There’s also the question of who’s safe in Anbar, and why? There’s a rise of gangsterism in the heavily Shia south of Iraq, but for the most part, the real danger to Iraqis is sectarian conflict, mostly between Shia and Sunni. But as defense analyst Anthony Cordseman says, Anbar is an anomaly. The White House has made a big deal about the drop in violence in Anbar cities like Ramadi. But there was never much reason to expect sectarian violence within Ramadi, as it’s a city of 200,000 with a tiny—3,000—Shiite population. Just because there’s not much sectarian violence in Anbar doesn’t mean it’s safe for Shia; it probably means that in almost exclusively Sunni Anbar, there aren’t enough of both Sunni and Shia to have serious sectarian violence.
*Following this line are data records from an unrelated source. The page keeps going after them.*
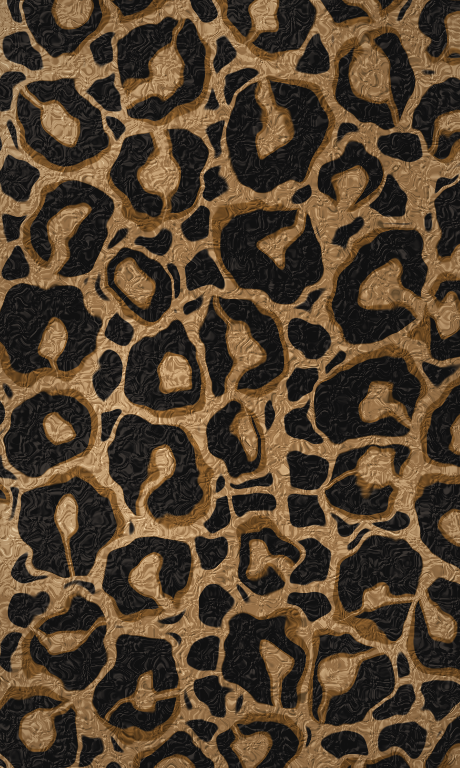
This pattern is drawn by a Shadertoy shader. Its source:

```glsl
// Leopard rosettes in black leather on crumpled gold foil.

const float CELLS_HIGH = 7.5;
const vec3 INK        = vec3(0.062, 0.062, 0.064);
const vec3 INK_SHEEN  = vec3(0.23, 0.21, 0.195);
const vec3 GOLD_DARK  = vec3(0.36, 0.275, 0.17);
const vec3 GOLD_MID   = vec3(0.59, 0.44, 0.28);
const vec3 GOLD_LIGHT = vec3(0.76, 0.62, 0.45);
const vec3 GOLD_GLINT = vec3(0.94, 0.84, 0.68);
const vec3 HALO       = vec3(0.43, 0.285, 0.125);

struct Rosette {
    vec2 cell;     // lattice id
    vec2 local;    // position relative to the centre
    float depth;   // positive inside the outline
    float spare;   // positive in the room left between rosettes
};

vec2 hash22(vec2 p) {
    vec3 q = fract(vec3(p.xyx) * vec3(0.1031, 0.1030, 0.0973));
    q += dot(q, q.yzx + 33.33);
    return fract((q.xx + q.yz) * q.zy);
}

float noise(vec2 p) {
    vec2 i = floor(p), f = fract(p);
    f = f * f * (3.0 - 2.0 * f);
    float low  = mix(hash22(i).x, hash22(i + vec2(1, 0)).x, f.x);
    float high = mix(hash22(i + vec2(0, 1)).x, hash22(i + vec2(1, 1)).x, f.x);
    return mix(low, high, f.y);
}

vec2 noiseOffset(vec2 p) {
    return vec2(noise(p), noise(p + 47.3)) - 0.5;
}

vec2 rotate(vec2 p, float angle) {
    float c = cos(angle), s = sin(angle);
    return vec2(c * p.x - s * p.y, s * p.x + c * p.y);
}

float smoothMin(float a, float b, float k) {
    float h = max(k - abs(a - b), 0.0) / k;
    return min(a, b) - h * h * k * 0.25;
}

float segmentDistance(vec2 p, vec2 a, vec2 b) {
    vec2 ab = b - a;
    return length(p - a - ab * clamp(dot(p - a, ab) / dot(ab, ab), 0.0, 1.0));
}

float cover(float depth, float blur) {
    return smoothstep(-blur, blur, depth);
}

// Jittered, column-staggered ellipses that push each other apart.
Rosette findRosette(vec2 p, float gap) {
    Rosette r;
    float best = -9.0, second = -9.0, total = 0.0;
    for (int y = -2; y <= 2; y++)
    for (int x = -2; x <= 2; x++) {
        vec2 cell = floor(p) + vec2(x, y);
        vec2 rnd = hash22(cell + 11.0), size = hash22(cell + 71.0);
        vec2 centre = cell + vec2(0.5, 0.25 + 0.5 * mod(cell.x, 2.0)) + 0.42 * (rnd - 0.5);
        vec2 q = rotate(p - centre, 1.3 * (size.y - 0.5));
        float radius = mix(0.40, 0.55, size.x) - 0.08 * step(size.x, 0.15);
        float inside = radius - length(q * vec2(1.12, 0.91));
        total += exp(20.0 * inside);
        second = max(second, min(best, inside));
        if (inside > best) { best = inside; r.cell = cell; r.local = q; }
    }
    r.depth = smoothMin(best, 0.5 * (best - second) - gap, 0.09);
    r.spare = -log(total) / 20.0 - 0.045;
    return r;
}

// Small separate blobs; positive inside.
float blobs(vec2 p, float radius, float gap) {
    float near = 9.0, next = 9.0;
    for (int y = -1; y <= 1; y++)
    for (int x = -1; x <= 1; x++) {
        vec2 cell = floor(p) + vec2(x, y);
        float d = length(p - cell - 0.5 - 0.5 * (hash22(cell + 401.0) - 0.5));
        next = min(next, max(near, d));
        near = min(near, d);
    }
    return smoothMin(radius - near, 0.5 * (next - near) - gap, 0.1);
}

// Open centre with channels breaking through the ring; positive inside.
float ringOpening(vec2 q, vec2 cell) {
    vec2 a = hash22(cell + 131.0), b = hash22(cell + 191.0);
    vec2 c = 0.14 * (hash22(cell + 239.0) - 0.5);
    float core = mix(0.14, 0.21, a.x) - length((q - c) * vec2(1.2, 0.82));
    vec2 dir = rotate(vec2(0.7, 0.0), 6.2832 * a.y);
    float wide = mix(0.03, 0.085, b.x) - step(b.x, 0.25) - segmentDistance(q, c, c + dir);
    vec2 side = rotate(dir, mix(1.6, 4.2, b.y));
    float thin = 0.035 - step(b.y, 0.65) - segmentDistance(q, c, c + side);
    return -smoothMin(-core, -max(wide, thin), 0.08);
}

float foilHeight(vec2 p) {
    return 2.0 * abs(noise(p * 19.0) - 0.5) + 1.4 * abs(noise(rotate(p, 0.7) * 42.0) - 0.5);
}

// Slope of the creases toward the light.
float foilLight(vec2 p) {
    vec2 q = p + 0.13 * noiseOffset(p * 10.0);
    vec2 toLight = vec2(-0.007, 0.008);
    return foilHeight(q - toLight) - foilHeight(q + toLight);
}

vec3 goldTone(float tone) {
    vec3 c = mix(GOLD_DARK, GOLD_MID, smoothstep(0.0, 0.5, tone));
    c = mix(c, GOLD_LIGHT, smoothstep(0.5, 0.85, tone));
    return mix(c, GOLD_GLINT, smoothstep(0.9, 1.3, tone));
}

void mainImage(out vec4 fragColor, in vec2 fragCoord) {
    vec2 p = fragCoord / iResolution.y * CELLS_HIGH;
    vec2 fromMiddle = fragCoord / iResolution.xy - 0.5;
    float blur = 0.9 * CELLS_HIGH / iResolution.y;

    // Wavy outlines
    vec2 wavy = p + 0.17 * noiseOffset(p * 3.8) + 0.05 * noiseOffset(p * 9.0);
    Rosette r = findRosette(wavy, 0.035);
    float opening = ringOpening(r.local, r.cell);
    float spot = smoothMin(r.spare, 0.45 * blobs(wavy * 2.2, 0.45, 0.08), 0.04);

    // The halo shows as a crescent on one side of each ring
    vec2 haloDir = rotate(vec2(1.0, 0.0), 6.2832 * hash22(r.cell + 307.0).x);
    float inset = 0.005 + 0.08 * smoothstep(-0.1, 0.4, dot(r.local, haloDir));
    float ring = min(r.depth - inset, -opening);
    float ink = cover(max(ring, spot), blur);
    float halo = cover(r.depth, blur) * (1.0 - cover(opening - 0.03, blur));

    // Foil lighting with a broad sheen and darker corners
    float crease = foilLight(p);
    float sheen = noise(p * 0.8 + 5.0) - 0.5;
    float shade = 1.06 - 0.45 * dot(fromMiddle, fromMiddle);
    vec3 gold = goldTone(0.64 + 0.5 * crease + 0.4 * sheen);
    vec3 brown = HALO * (1.0 + 0.45 * crease + 0.2 * sheen);
    vec3 leather = mix(INK, INK_SHEEN, smoothstep(0.4, 1.0, 0.57 + 0.5 * crease + 0.2 * sheen));

    vec3 color = mix(mix(gold, brown, 0.9 * halo) * shade, leather, ink);
    fragColor = vec4(color, 1.0);
}
```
However, just because Anbar hasn’t had much Shia-Sunni conflict, that doesn’t mean it wasn’t rife with violence, including lots of violence by Arabs against Iraqi Sunni Arabs. This leads us back to Cordesman’s observation that Anbar is an anomaly: it’s the only place in Iraq where Abu Musab al-Zarqawi’s Al Qaeda in Iraq ever seriously threatened the control of the Sunni, pro-Baathist tribal leadership. In fact, Al Queda in Iraq was never concerned with attacking the United States. Instead, it was determined to exacerbate and escalate violence between Sunni and the supposedly apostate Shia, which would spur a conflagration throughout all the Middle East and Central Asia, eventually leading to the ultimate goal of eliminating unbelievers (which for Salafist fundamentalists like Al Qaeda in Iraq includes Shia) and the restoration of the Caliphate.
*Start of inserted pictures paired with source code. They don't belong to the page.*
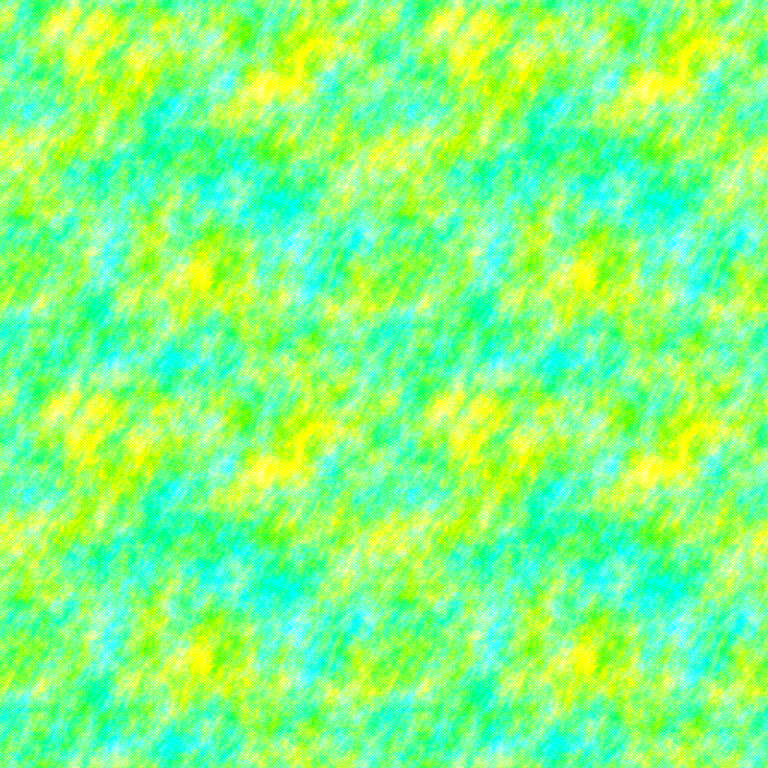
Write a three.js fragment shader that draws this texture.

```glsl
// Acid green wash with mottled clouds of yellow and cyan under a fine woven screen.
// Two wrapping gradient-noise fields set hue and lightness; a tiny soft-edged
// checker weave lifts and lowers red and blue together. Green stays full.

varying vec2 vUv;

const float PI = 3.14159265;
const float TILE_REPEATS = 2.0;    // whole copies of the cloud field per side
const float WEAVE_CELLS = 512.0;   // even number of weave cells per side
const float WEAVE_STRENGTH = 0.125;
const float WEAVE_SHARPNESS = 2.5;
const float HUE_STRENGTH = 0.53;
const float LIGHT_STRENGTH = 0.30;
const float HUE_CELLS = 3.0;       // broadest patches per tile
const float LIGHT_CELLS = 6.0;
const vec2 BASE_RED_BLUE = vec2(0.51, 0.49);

const int MAX_OCTAVES = 7;
const float FINEST_CELLS = 192.0;
const float GAIN = 0.80;
const float LAST_LEANING_OCTAVE = 3.0;

float hash(vec2 p) {
  vec3 q = fract(p.xyx * 0.1031);
  q += dot(q, q.yzx + 33.33);
  return fract((q.x + q.y) * q.z);
}

// Unit gradient of a lattice corner, wrapped to the period
vec2 cornerGradient(vec2 corner, float period, float seed) {
  float angle = 2.0 * PI * hash(mod(corner, period) + seed);
  return vec2(cos(angle), sin(angle));
}

// Gradient noise that repeats after a whole number of cells
float gradientNoise(vec2 p, float period, float seed) {
  vec2 cell = floor(p);
  vec2 f = p - cell;
  vec2 w = f * f * f * (f * (f * 6.0 - 15.0) + 10.0);
  vec2 e = vec2(1.0, 0.0);
  float a = dot(cornerGradient(cell, period, seed), f);
  float b = dot(cornerGradient(cell + e.xy, period, seed), f - e.xy);
  float c = dot(cornerGradient(cell + e.yx, period, seed), f - e.yx);
  float d = dot(cornerGradient(cell + e.xx, period, seed), f - e.xx);
  return mix(mix(a, b, w.x), mix(c, d, w.x), w.y);
}

// Octave sum; the odd broad octaves are sheared by one whole tile, so their
// patches lean steeply up to the right and still wrap
float clouds(vec2 tile, float cells, float seed) {
  float sum = 0.0;
  float amplitude = 1.0;
  for (int i = 0; i < MAX_OCTAVES; i++) {
    if (cells > FINEST_CELLS) break;
    float octave = float(i);
    float shear = mod(octave, 2.0) * step(octave, LAST_LEANING_OCTAVE);
    vec2 p = vec2(tile.x, tile.y - shear * tile.x) * cells;
    sum += amplitude * gradientNoise(p, cells, seed + 17.0 * octave);
    amplitude *= GAIN;
    cells *= 2.0;
  }
  return sum;
}

// Soft-edged checker weave from -1 to 1
float weave(vec2 uv, float cells, float sharpness) {
  vec2 wave = sin(PI * cells * uv);
  return clamp(wave.x * wave.y * sharpness, -1.0, 1.0);
}

void main() {
  vec2 tile = vUv * TILE_REPEATS;
  float hue = HUE_STRENGTH * clouds(tile, HUE_CELLS, 11.0);
  float light = LIGHT_STRENGTH * clouds(tile, LIGHT_CELLS, 203.0);
  float screen = WEAVE_STRENGTH * weave(vUv, WEAVE_CELLS, WEAVE_SHARPNESS);

  vec2 redBlue = BASE_RED_BLUE + vec2(hue, -hue) + light + screen;
  redBlue = clamp(redBlue, 0.0, 1.0);
  gl_FragColor = vec4(redBlue.x, 1.0, redBlue.y, 1.0);
}
```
The Sunni tribal reaction to Al Qaeda is nothing new. First, the Sunni tribes Bush claimed once fought together with Al Qaeda never aligned with Al Qaeda in any tactical or strategic alliance. Rather, because of Al Qaeda’s tactic of targeting Sunnis in Anbar, over a year and a half ago the tribes in Anbar banded together to expel the largely foreign Al Qaeda fighters from Ramadi and the surrounding areas (which had the side-effect of sending the Al Qaeda radicals to places like Karbala, after Mecca the most holy city in Shia Islam, where they’ve committed atrocious acts of terrorism against Shia civilians). Zarqawi’s tactics became so extreme that it led Osama bin Laden’s number two, Ayhman al-Zawahiri, to issue a message telling Zarqawi to knock off the beheadings because they were damaging the Al Qaeda brand name. Sunni tribes in Anbar fighting Al Queda is nothing new, completely understandable, and is not evidence of any long-term cooperation with the United States.
The president’s comments about Anbar being evidence that the surge is working are ludicrous. But let’s go further back, and see if Anbar holds any hope of embracing an Iraqi democracy. In the February 2005 parliamentary election, only 2% of eligible voters in Anbar cast a ballot. In the election later that year, 97% of Anbar voters rejected the national constitution. And now we’re pinning out hopes for lasting stability in a baathist stronghold on heavily arming the same factions led by "tribal chieftains" who not long ago were ordering their followers to shoot at and blow up our soldiers and marines. As Juan Cole has put it, "tribal sheikhs are notoriously factional and fickle. I'd say that is a check that may well bounce."